Illinois University Restricts Access To Social Media, Online Political Content 74

Posted by timothy
from the teach-the-controversy dept.
onproton writes Northern Illinois University recently began restricting student access to web pages that contain "illegal or unethical" content which, according to University policy, includes resources used for "political activities...and the organization or participation in meetings, rallies and demonstrations." A student raised concerns after attempting to access the Wikipedia page for Westboro Baptist Church, and receiving a filter message informing him that his access of this page would likely violate the University's Acceptable Use Policy, along with a warning that "all violations would be reviewed." This has lead to questions about whether some policies that restrict student access to information are in the best interest of the primary goal of education.
The Internet

Students From States With Faster Internet Tend To Have Higher Test Scores 166

Posted by Soulskill
from the in-before-correlation-!=-causation dept.
An anonymous reader sends word of correlation found between higher internet speeds and higher test scores. Quoting: The numbers—first crunched by the Internet provider comparison site HSI — show a distinct trend between faster Internet and higher ACT test scores. On the high end, Massachusetts scores big with an average Internet speed of 13.1Mbps, and an average ACT test score of 24.1. Mississippi, on the other hand, has an average speed of just 7.6Mbps and an average score of 18.9.

In between those two states, the other 48 fall in a positive correlation that, while not perfect, is quite undeniable. According to HSI's Edwin Ivanauskas, the correlation is stronger than that between household income and test scores, which have long been considered to be firmly connected to each other. The ACT scores were gathered from ACT.org, which has the official rankings and averages for the 2013 test, and the speed ratings were taken from Internet analytics firm Akamai's latest report.
Censorship

Researchers Made a Fake Social Network To Infiltrate China's Internet Censors 47

Posted by Soulskill
from the inside-job dept.
Jason Koebler writes: In order to get inside China's notorious internet filter, Harvard researcher Gary King created his own fake social network to gain access to the programs used to censor content, so he could reverse-engineer the system. "From inside China, we created our own social media website, purchased a URL, rented server space, contracted with one of the most popular software platforms in China used to create these sites, submitted, automatically reviewed, posted, and censored our own submissions," King wrote in a study published in Science. "We had complete access to the software; we were even able to get their recommendations on how to conduct censorship on our own site in compliance with government standards."
Encryption

NSA Agents Leak Tor Bugs To Developers 111
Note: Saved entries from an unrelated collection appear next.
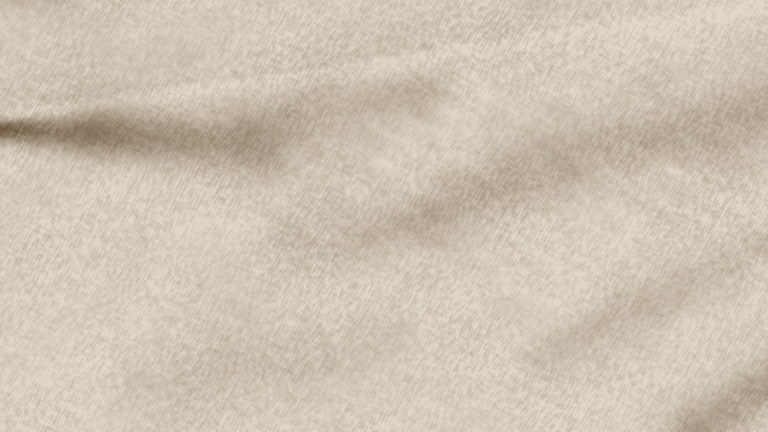
This texture is drawn by a WebGL 1 fragment shader. Its source:

```glsl
precision highp float;
// Draped natural linen: fine slanted weave, soft wrinkles and one deep fold.

#define THREAD_COUNT 132.0   // threads per canvas height
#define THREAD_ANGLE 1.05    // slant of the main threads, radians
#define THREAD_DEPTH 0.19
#define CROSS_ANGLE -0.42    // slant of the crossing threads
#define CROSS_DEPTH 0.13
#define MOTTLE_DEPTH 0.055
#define WRINKLE_DEPTH 0.13
#define FOLD_DEPTH 1.05
#define BASE_TONE 1.025
#define SHADOW_COLOR vec3(0.44, 0.35, 0.25)
#define LINEN_COLOR vec3(0.83, 0.79, 0.73)

uniform vec2 u_resolution;

vec2 hashGradient(vec2 cell) {
  vec3 q = fract(vec3(cell.xyx) * vec3(0.1031, 0.1030, 0.0973));
  q += dot(q, q.yzx + 33.33);
  float angle = 6.28318 * fract((q.x + q.y) * q.z);
  return vec2(cos(angle), sin(angle));
}

float gradientNoise(vec2 p) {
  vec2 i = floor(p), f = fract(p);
  vec2 u = f * f * f * (f * (f * 6.0 - 15.0) + 10.0);
  vec2 e = vec2(1.0, 0.0);
  float a = dot(hashGradient(i), f);
  float b = dot(hashGradient(i + e.xy), f - e.xy);
  float c = dot(hashGradient(i + e.yx), f - e.yx);
  float d = dot(hashGradient(i + e.xx), f - e.xx);
  return mix(mix(a, b, u.x), mix(c, d, u.x), u.y);
}

float fbm(vec2 p) {
  float sum = 0.0, amp = 0.6;
  for (int i = 0; i < 4; i++) {
    sum += amp * gradientNoise(p);
    p = mat2(0.8, 0.6, -0.6, 0.8) * p * 2.0 + 7.3;
    amp *= 0.5;
  }
  return sum;
}

// x runs along the given direction, y across it
vec2 alongAcross(vec2 p, float angle) {
  float c = cos(angle), s = sin(angle);
  return vec2(c * p.x + s * p.y, c * p.y - s * p.x);
}

float bell(float x) { return exp(-x * x); }

// Soft shadow around a line segment
float softStroke(vec2 p, vec2 a, vec2 b, float width) {
  vec2 ab = b - a;
  float h = clamp(dot(p - a, ab) / dot(ab, ab), 0.0, 1.0);
  return bell(length(p - a - ab * h) / width);
}

// Deep crease at the left, below a lit ridge that rises to the right
float foldTone(vec2 p) {
  float ridge = p.y - (0.735 + 0.14 * p.x + 0.005 * p.x * p.x);
  float crease = p.y - 0.703 + 0.08 * p.x;
  float core = exp(-3.3 * p.x) * bell(crease / (0.03 + 0.085 * p.x));
  core *= 1.0 - smoothstep(-0.03, 0.008, ridge);
  float lip = bell((ridge + 0.012) / 0.02);
  float hollow = smoothstep(-0.004, 0.014, ridge) * exp(-8.0 * max(ridge, 0.0));
  return 0.05 * lip - FOLD_DEPTH * core - 0.12 * hollow * (1.0 - 0.4 * p.x);
}

float drapeShadow(vec2 p) {
  float s = 0.0;
  s += 0.27 * softStroke(p, vec2(0.22, 0.71), vec2(0.62, 0.65), 0.06);
  s += 0.22 * softStroke(p, vec2(0.58, 0.72), vec2(0.98, 0.78), 0.06);
  // One long diagonal valley that widens toward the right
  float valley = p.y - 0.45 - 0.40 * (p.x - 0.85) + 0.05 * p.x * smoothstep(1.3, 1.8, p.x);
  float reach = smoothstep(0.70, 1.10, p.x);
  s += 0.29 * reach * bell(valley / (0.055 + 0.05 * smoothstep(0.9, 1.8, p.x)));
  s += 0.16 * softStroke(p, vec2(0.68, 0.45), vec2(0.98, 0.47), 0.07);
  s += 0.16 * softStroke(p, vec2(1.25, 0.17), vec2(1.80, 0.46), 0.05);
  s += 0.36 * softStroke(p, vec2(1.60, 0.00), vec2(1.82, 0.13), 0.06);
  s += 0.12 * softStroke(p, vec2(0.35, 0.10), vec2(0.90, 0.21), 0.08);
  s += 0.30 * softStroke(p, vec2(-0.02, 1.03), vec2(0.12, 1.03), 0.055);
  return s;
}

float wrinkleTone(vec2 p) {
  float broad = fbm(alongAcross(p, 0.55) * vec2(2.5, 8.0));
  float creases = fbm(alongAcross(p, -0.5) * vec2(6.0, 20.0) + 31.0);
  float center = bell((p.y - 0.62) / 0.28) * smoothstep(0.3, 0.9, p.x);
  return WRINKLE_DEPTH * (broad + creases * (0.3 + 0.9 * center));
}

float weaveTone(vec2 p) {
  vec2 bent = p + 0.012 * vec2(gradientNoise(p * 4.0), gradientNoise(p * 4.0 + 19.0));
  vec2 warp = alongAcross(bent, THREAD_ANGLE);
  vec2 weft = alongAcross(bent, CROSS_ANGLE);
  float threads = gradientNoise(warp * vec2(48.0, THREAD_COUNT));
  threads += 0.2 * sin(6.28318 * THREAD_COUNT * warp.y + 5.0 * gradientNoise(warp * 24.0));
  float crossing = gradientNoise(weft * vec2(60.0, THREAD_COUNT) + 53.0);
  float mottle = gradientNoise(warp * vec2(14.0, 40.0) + 11.0)
               + gradientNoise(weft * vec2(13.0, 50.0) + 71.0);
  float slub = smoothstep(0.35, 0.6, gradientNoise(weft * vec2(30.0, 95.0) + 97.0));
  float patches = 0.9 + 0.6 * gradientNoise(p * 5.0 + 41.0);
  float resolved = min(1.0, u_resolution.y / (2.0 * THREAD_COUNT));
  return patches * resolved * (THREAD_DEPTH * threads + CROSS_DEPTH * crossing)
       + MOTTLE_DEPTH * mottle - 0.09 * slub;
}

void main() {
  vec2 p = gl_FragCoord.xy / u_resolution.y;
  p.x *= 1.77778 * u_resolution.y / u_resolution.x;
  vec2 sway = vec2(fbm(p * 5.0), fbm(p * 5.0 + 23.0));
  vec2 draped = p + 0.03 * sway * smoothstep(0.1, 0.9, p.x);
  float tone = BASE_TONE + foldTone(draped) - drapeShadow(draped);
  tone += wrinkleTone(p) + weaveTone(p);
  gl_FragColor = vec4(mix(SHADOW_COLOR, LINEN_COLOR, clamp(tone, -0.3, 1.12)), 1.0);
}
```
Posted by Soulskill
from the right-hand-thinks-the-left-hand-is-a-jerk dept.
An anonymous reader writes: We've known for a while that NSA specifically targets Tor, because they want to disrupt one of the last remaining communication methods they aren't able to tap or demand access to. However, not everybody at the NSA is on board with this strategy. Tor developer Andrew Lewman says even as flaws in Tor are rooted out by the NSA and British counterpart GCHQ, other agents from the two organizations leak those flaws directly to the developers, so they can be fixed quickly. He said, "You have to think about the type of people who would be able to do this and have the expertise and time to read Tor source code from scratch for hours, for weeks, for months, and find and elucidate these super-subtle bugs or other things that they probably don't get to see in most commercial software." Lewman estimates the Tor Project receives these reports on a monthly basis. He also spoke about how a growing amount of users will affect Tor. He suggests a massive company like Google or Facebook will eventually have to take up the task of making Tor scale up to millions of users.
United Kingdom

UK Police Warn Sharing James Foley Killing Video Is a Crime 367

Posted by samzenpus
from the do-not-pass-go dept.
An anonymous reader points out that UK authorities have warned that sharing the video of the James Foley murder could lead to prosecution under anti-terror laws. Scotland Yard has warned internet users they could be arrested under terrorism legislation if they viewed or shared the video of James Foley's murder, as Twitter and YouTube attempted to remove all trace of the footage from the web. Twitter suspended dozens of accounts that published the graphic footage while YouTube tried to remove several copies of the video, which was first uploaded on Tuesday night. Twitter CEO Dick Costolo tweeted: "We have been and are actively suspending accounts as we discover them related to this graphic imagery. Thank you." The unprecedented social media clampdown came as the Metropolitan police warned that even viewing the video could constitute a criminal offence in the UK. The force said in a statement: "The MPS counter-terrorism command (SO15) is investigating the contents of the video that was posted online in relation to the alleged murder of James Foley. We would like to remind the public that viewing, downloading or disseminating extremist material within the UK may constitute an offence under terrorism legislation."
Transportation

How Does Tesla Build a Supercharger Charging Site? 174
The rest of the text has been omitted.